* [What the exercise asks]: Your reply should hold every record exactly as given, with no pictures in it.

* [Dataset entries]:
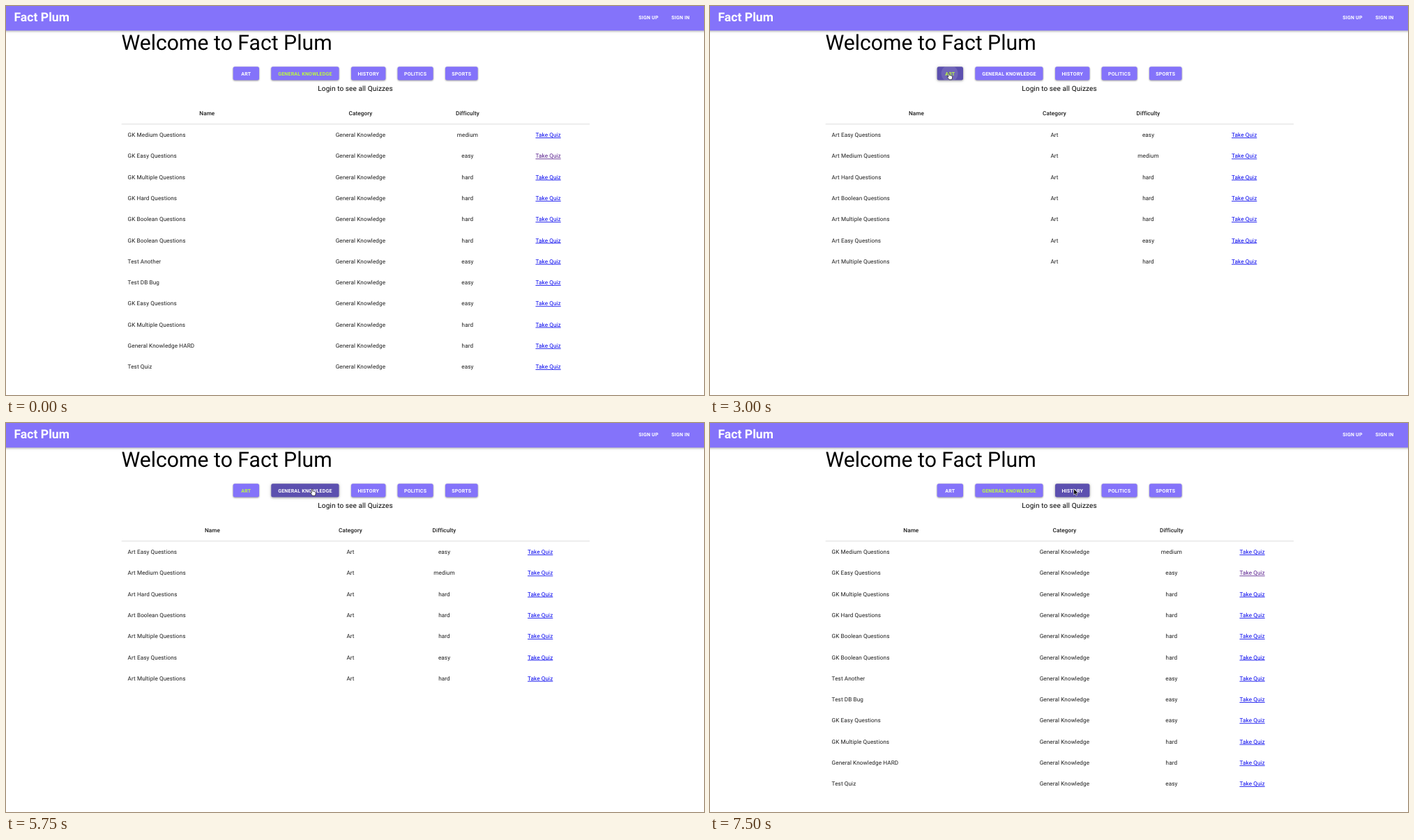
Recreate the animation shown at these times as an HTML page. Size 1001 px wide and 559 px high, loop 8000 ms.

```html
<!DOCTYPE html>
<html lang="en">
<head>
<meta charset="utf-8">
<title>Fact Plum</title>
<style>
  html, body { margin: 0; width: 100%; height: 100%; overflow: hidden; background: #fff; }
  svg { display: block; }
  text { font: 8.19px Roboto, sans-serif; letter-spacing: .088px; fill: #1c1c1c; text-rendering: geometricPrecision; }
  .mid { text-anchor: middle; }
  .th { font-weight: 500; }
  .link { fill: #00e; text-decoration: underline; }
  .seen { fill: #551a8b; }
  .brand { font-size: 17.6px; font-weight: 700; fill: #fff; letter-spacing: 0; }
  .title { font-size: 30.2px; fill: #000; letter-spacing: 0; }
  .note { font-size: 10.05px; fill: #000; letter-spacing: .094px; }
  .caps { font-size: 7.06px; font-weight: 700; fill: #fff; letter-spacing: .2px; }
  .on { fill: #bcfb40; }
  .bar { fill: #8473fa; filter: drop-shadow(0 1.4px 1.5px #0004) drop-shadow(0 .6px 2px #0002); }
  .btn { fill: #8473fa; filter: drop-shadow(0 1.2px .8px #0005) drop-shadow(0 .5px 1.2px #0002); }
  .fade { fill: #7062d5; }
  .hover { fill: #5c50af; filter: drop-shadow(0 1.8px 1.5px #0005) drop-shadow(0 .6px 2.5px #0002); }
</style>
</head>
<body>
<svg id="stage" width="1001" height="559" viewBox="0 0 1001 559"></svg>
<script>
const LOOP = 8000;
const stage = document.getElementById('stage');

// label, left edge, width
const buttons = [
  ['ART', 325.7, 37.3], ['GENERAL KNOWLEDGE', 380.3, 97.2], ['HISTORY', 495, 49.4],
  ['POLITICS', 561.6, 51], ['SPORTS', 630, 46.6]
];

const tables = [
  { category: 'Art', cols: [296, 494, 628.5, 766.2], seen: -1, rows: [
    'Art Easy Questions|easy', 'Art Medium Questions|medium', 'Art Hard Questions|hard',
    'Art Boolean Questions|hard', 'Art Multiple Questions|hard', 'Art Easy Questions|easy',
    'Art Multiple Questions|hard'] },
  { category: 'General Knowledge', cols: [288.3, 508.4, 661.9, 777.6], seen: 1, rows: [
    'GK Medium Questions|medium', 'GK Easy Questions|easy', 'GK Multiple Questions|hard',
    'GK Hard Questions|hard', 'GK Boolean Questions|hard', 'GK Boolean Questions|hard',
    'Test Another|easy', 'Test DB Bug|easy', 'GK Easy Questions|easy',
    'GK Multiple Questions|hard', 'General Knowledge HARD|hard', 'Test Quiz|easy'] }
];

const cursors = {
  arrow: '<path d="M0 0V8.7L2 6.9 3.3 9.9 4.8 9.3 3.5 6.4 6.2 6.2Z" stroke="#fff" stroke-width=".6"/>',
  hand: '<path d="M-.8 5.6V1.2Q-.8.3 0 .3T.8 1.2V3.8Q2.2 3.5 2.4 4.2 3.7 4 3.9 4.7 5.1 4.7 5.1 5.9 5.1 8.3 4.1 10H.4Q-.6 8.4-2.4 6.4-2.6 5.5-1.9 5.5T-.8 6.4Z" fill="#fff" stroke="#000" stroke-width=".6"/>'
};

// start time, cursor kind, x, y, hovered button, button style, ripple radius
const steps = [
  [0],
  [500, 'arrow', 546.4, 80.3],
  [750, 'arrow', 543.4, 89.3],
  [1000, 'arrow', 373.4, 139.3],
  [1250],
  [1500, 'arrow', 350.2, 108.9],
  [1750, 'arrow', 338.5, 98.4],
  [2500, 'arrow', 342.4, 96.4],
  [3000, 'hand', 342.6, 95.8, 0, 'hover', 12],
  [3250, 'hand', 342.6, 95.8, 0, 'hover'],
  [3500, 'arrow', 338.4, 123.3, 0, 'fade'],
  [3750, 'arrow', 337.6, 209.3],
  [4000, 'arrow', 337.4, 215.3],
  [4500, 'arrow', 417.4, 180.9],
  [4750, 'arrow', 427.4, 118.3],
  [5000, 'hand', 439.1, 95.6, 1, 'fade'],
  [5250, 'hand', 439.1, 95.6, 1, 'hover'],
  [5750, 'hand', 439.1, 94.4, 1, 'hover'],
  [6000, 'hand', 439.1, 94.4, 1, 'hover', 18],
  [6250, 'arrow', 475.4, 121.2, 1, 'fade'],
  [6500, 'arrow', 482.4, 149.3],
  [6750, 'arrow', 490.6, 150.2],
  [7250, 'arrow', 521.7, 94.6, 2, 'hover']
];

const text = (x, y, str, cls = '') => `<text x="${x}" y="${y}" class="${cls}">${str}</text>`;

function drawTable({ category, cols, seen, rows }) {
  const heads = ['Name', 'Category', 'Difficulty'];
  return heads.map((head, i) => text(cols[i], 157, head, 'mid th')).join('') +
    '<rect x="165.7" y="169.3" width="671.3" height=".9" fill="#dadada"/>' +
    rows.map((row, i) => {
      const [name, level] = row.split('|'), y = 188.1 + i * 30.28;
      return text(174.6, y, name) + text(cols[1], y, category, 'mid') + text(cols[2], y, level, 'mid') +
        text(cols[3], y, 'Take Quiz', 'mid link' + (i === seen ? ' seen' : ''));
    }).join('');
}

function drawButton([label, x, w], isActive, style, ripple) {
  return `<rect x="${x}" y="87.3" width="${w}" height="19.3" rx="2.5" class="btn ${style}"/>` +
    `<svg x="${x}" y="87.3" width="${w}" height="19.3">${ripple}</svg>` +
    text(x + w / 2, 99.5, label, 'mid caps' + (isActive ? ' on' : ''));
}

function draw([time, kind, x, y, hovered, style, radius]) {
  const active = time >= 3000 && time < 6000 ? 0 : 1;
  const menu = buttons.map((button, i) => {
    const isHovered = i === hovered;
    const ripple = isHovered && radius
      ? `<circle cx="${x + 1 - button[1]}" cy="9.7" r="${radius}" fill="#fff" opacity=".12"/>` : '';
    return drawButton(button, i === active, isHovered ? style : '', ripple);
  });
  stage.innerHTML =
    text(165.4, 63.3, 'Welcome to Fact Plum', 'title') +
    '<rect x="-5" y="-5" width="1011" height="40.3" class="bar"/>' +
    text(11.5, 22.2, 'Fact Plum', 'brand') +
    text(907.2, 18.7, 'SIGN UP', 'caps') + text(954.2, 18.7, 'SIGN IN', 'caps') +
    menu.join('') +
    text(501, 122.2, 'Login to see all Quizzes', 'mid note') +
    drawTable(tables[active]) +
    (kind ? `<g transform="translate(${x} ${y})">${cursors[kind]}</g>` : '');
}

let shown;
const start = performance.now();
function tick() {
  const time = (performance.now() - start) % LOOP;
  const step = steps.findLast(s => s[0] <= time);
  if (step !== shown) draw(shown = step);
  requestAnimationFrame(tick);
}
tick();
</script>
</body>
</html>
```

* [Response to this exercise]:
Recreate the animation shown at these times as an HTML page. Size 1001 px wide and 559 px high, loop 8000 ms.

```html
<!DOCTYPE html>
<html lang="en">
<head>
<meta charset="utf-8">
<title>Fact Plum</title>
<style>
  html, body { margin: 0; width: 100%; height: 100%; overflow: hidden; background: #fff; }
  svg { display: block; }
  text { font: 8.19px Roboto, sans-serif; letter-spacing: .088px; fill: #1c1c1c; text-rendering: geometricPrecision; }
  .mid { text-anchor: middle; }
  .th { font-weight: 500; }
  .link { fill: #00e; text-decoration: underline; }
  .seen { fill: #551a8b; }
  .brand { font-size: 17.6px; font-weight: 700; fill: #fff; letter-spacing: 0; }
  .title { font-size: 30.2px; fill: #000; letter-spacing: 0; }
  .note { font-size: 10.05px; fill: #000; letter-spacing: .094px; }
  .caps { font-size: 7.06px; font-weight: 700; fill: #fff; letter-spacing: .2px; }
  .on { fill: #bcfb40; }
  .bar { fill: #8473fa; filter: drop-shadow(0 1.4px 1.5px #0004) drop-shadow(0 .6px 2px #0002); }
  .btn { fill: #8473fa; filter: drop-shadow(0 1.2px .8px #0005) drop-shadow(0 .5px 1.2px #0002); }
  .fade { fill: #7062d5; }
  .hover { fill: #5c50af; filter: drop-shadow(0 1.8px 1.5px #0005) drop-shadow(0 .6px 2.5px #0002); }
</style>
</head>
<body>
<svg id="stage" width="1001" height="559" viewBox="0 0 1001 559"></svg>
<script>
const LOOP = 8000;
const stage = document.getElementById('stage');

// label, left edge, width
const buttons = [
  ['ART', 325.7, 37.3], ['GENERAL KNOWLEDGE', 380.3, 97.2], ['HISTORY', 495, 49.4],
  ['POLITICS', 561.6, 51], ['SPORTS', 630, 46.6]
];

const tables = [
  { category: 'Art', cols: [296, 494, 628.5, 766.2], seen: -1, rows: [
    'Art Easy Questions|easy', 'Art Medium Questions|medium', 'Art Hard Questions|hard',
    'Art Boolean Questions|hard', 'Art Multiple Questions|hard', 'Art Easy Questions|easy',
    'Art Multiple Questions|hard'] },
  { category: 'General Knowledge', cols: [288.3, 508.4, 661.9, 777.6], seen: 1, rows: [
    'GK Medium Questions|medium', 'GK Easy Questions|easy', 'GK Multiple Questions|hard',
    'GK Hard Questions|hard', 'GK Boolean Questions|hard', 'GK Boolean Questions|hard',
    'Test Another|easy', 'Test DB Bug|easy', 'GK Easy Questions|easy',
    'GK Multiple Questions|hard', 'General Knowledge HARD|hard', 'Test Quiz|easy'] }
];

const cursors = {
  arrow: '<path d="M0 0V8.7L2 6.9 3.3 9.9 4.8 9.3 3.5 6.4 6.2 6.2Z" stroke="#fff" stroke-width=".6"/>',
  hand: '<path d="M-.8 5.6V1.2Q-.8.3 0 .3T.8 1.2V3.8Q2.2 3.5 2.4 4.2 3.7 4 3.9 4.7 5.1 4.7 5.1 5.9 5.1 8.3 4.1 10H.4Q-.6 8.4-2.4 6.4-2.6 5.5-1.9 5.5T-.8 6.4Z" fill="#fff" stroke="#000" stroke-width=".6"/>'
};

// start time, cursor kind, x, y, hovered button, button style, ripple radius
const steps = [
  [0],
  [500, 'arrow', 546.4, 80.3],
  [750, 'arrow', 543.4, 89.3],
  [1000, 'arrow', 373.4, 139.3],
  [1250],
  [1500, 'arrow', 350.2, 108.9],
  [1750, 'arrow', 338.5, 98.4],
  [2500, 'arrow', 342.4, 96.4],
  [3000, 'hand', 342.6, 95.8, 0, 'hover', 12],
  [3250, 'hand', 342.6, 95.8, 0, 'hover'],
  [3500, 'arrow', 338.4, 123.3, 0, 'fade'],
  [3750, 'arrow', 337.6, 209.3],
  [4000, 'arrow', 337.4, 215.3],
  [4500, 'arrow', 417.4, 180.9],
  [4750, 'arrow', 427.4, 118.3],
  [5000, 'hand', 439.1, 95.6, 1, 'fade'],
  [5250, 'hand', 439.1, 95.6, 1, 'hover'],
  [5750, 'hand', 439.1, 94.4, 1, 'hover'],
  [6000, 'hand', 439.1, 94.4, 1, 'hover', 18],
  [6250, 'arrow', 475.4, 121.2, 1, 'fade'],
  [6500, 'arrow', 482.4, 149.3],
  [6750, 'arrow', 490.6, 150.2],
  [7250, 'arrow', 521.7, 94.6, 2, 'hover']
];

const text = (x, y, str, cls = '') => `<text x="${x}" y="${y}" class="${cls}">${str}</text>`;

function drawTable({ category, cols, seen, rows }) {
  const heads = ['Name', 'Category', 'Difficulty'];
  return heads.map((head, i) => text(cols[i], 157, head, 'mid th')).join('') +
    '<rect x="165.7" y="169.3" width="671.3" height=".9" fill="#dadada"/>' +
    rows.map((row, i) => {
      const [name, level] = row.split('|'), y = 188.1 + i * 30.28;
      return text(174.6, y, name) + text(cols[1], y, category, 'mid') + text(cols[2], y, level, 'mid') +
        text(cols[3], y, 'Take Quiz', 'mid link' + (i === seen ? ' seen' : ''));
    }).join('');
}

function drawButton([label, x, w], isActive, style, ripple) {
  return `<rect x="${x}" y="87.3" width="${w}" height="19.3" rx="2.5" class="btn ${style}"/>` +
    `<svg x="${x}" y="87.3" width="${w}" height="19.3">${ripple}</svg>` +
    text(x + w / 2, 99.5, label, 'mid caps' + (isActive ? ' on' : ''));
}

function draw([time, kind, x, y, hovered, style, radius]) {
  const active = time >= 3000 && time < 6000 ? 0 : 1;
  const menu = buttons.map((button, i) => {
    const isHovered = i === hovered;
    const ripple = isHovered && radius
      ? `<circle cx="${x + 1 - button[1]}" cy="9.7" r="${radius}" fill="#fff" opacity=".12"/>` : '';
    return drawButton(button, i === active, isHovered ? style : '', ripple);
  });
  stage.innerHTML =
    text(165.4, 63.3, 'Welcome to Fact Plum', 'title') +
    '<rect x="-5" y="-5" width="1011" height="40.3" class="bar"/>' +
    text(11.5, 22.2, 'Fact Plum', 'brand') +
    text(907.2, 18.7, 'SIGN UP', 'caps') + text(954.2, 18.7, 'SIGN IN', 'caps') +
    menu.join('') +
    text(501, 122.2, 'Login to see all Quizzes', 'mid note') +
    drawTable(tables[active]) +
    (kind ? `<g transform="translate(${x} ${y})">${cursors[kind]}</g>` : '');
}

let shown;
const start = performance.now();
function tick() {
  const time = (performance.now() - start) % LOOP;
  const step = steps.findLast(s => s[0] <= time);
  if (step !== shown) draw(shown = step);
  requestAnimationFrame(tick);
}
tick();
</script>
</body>
</html>
```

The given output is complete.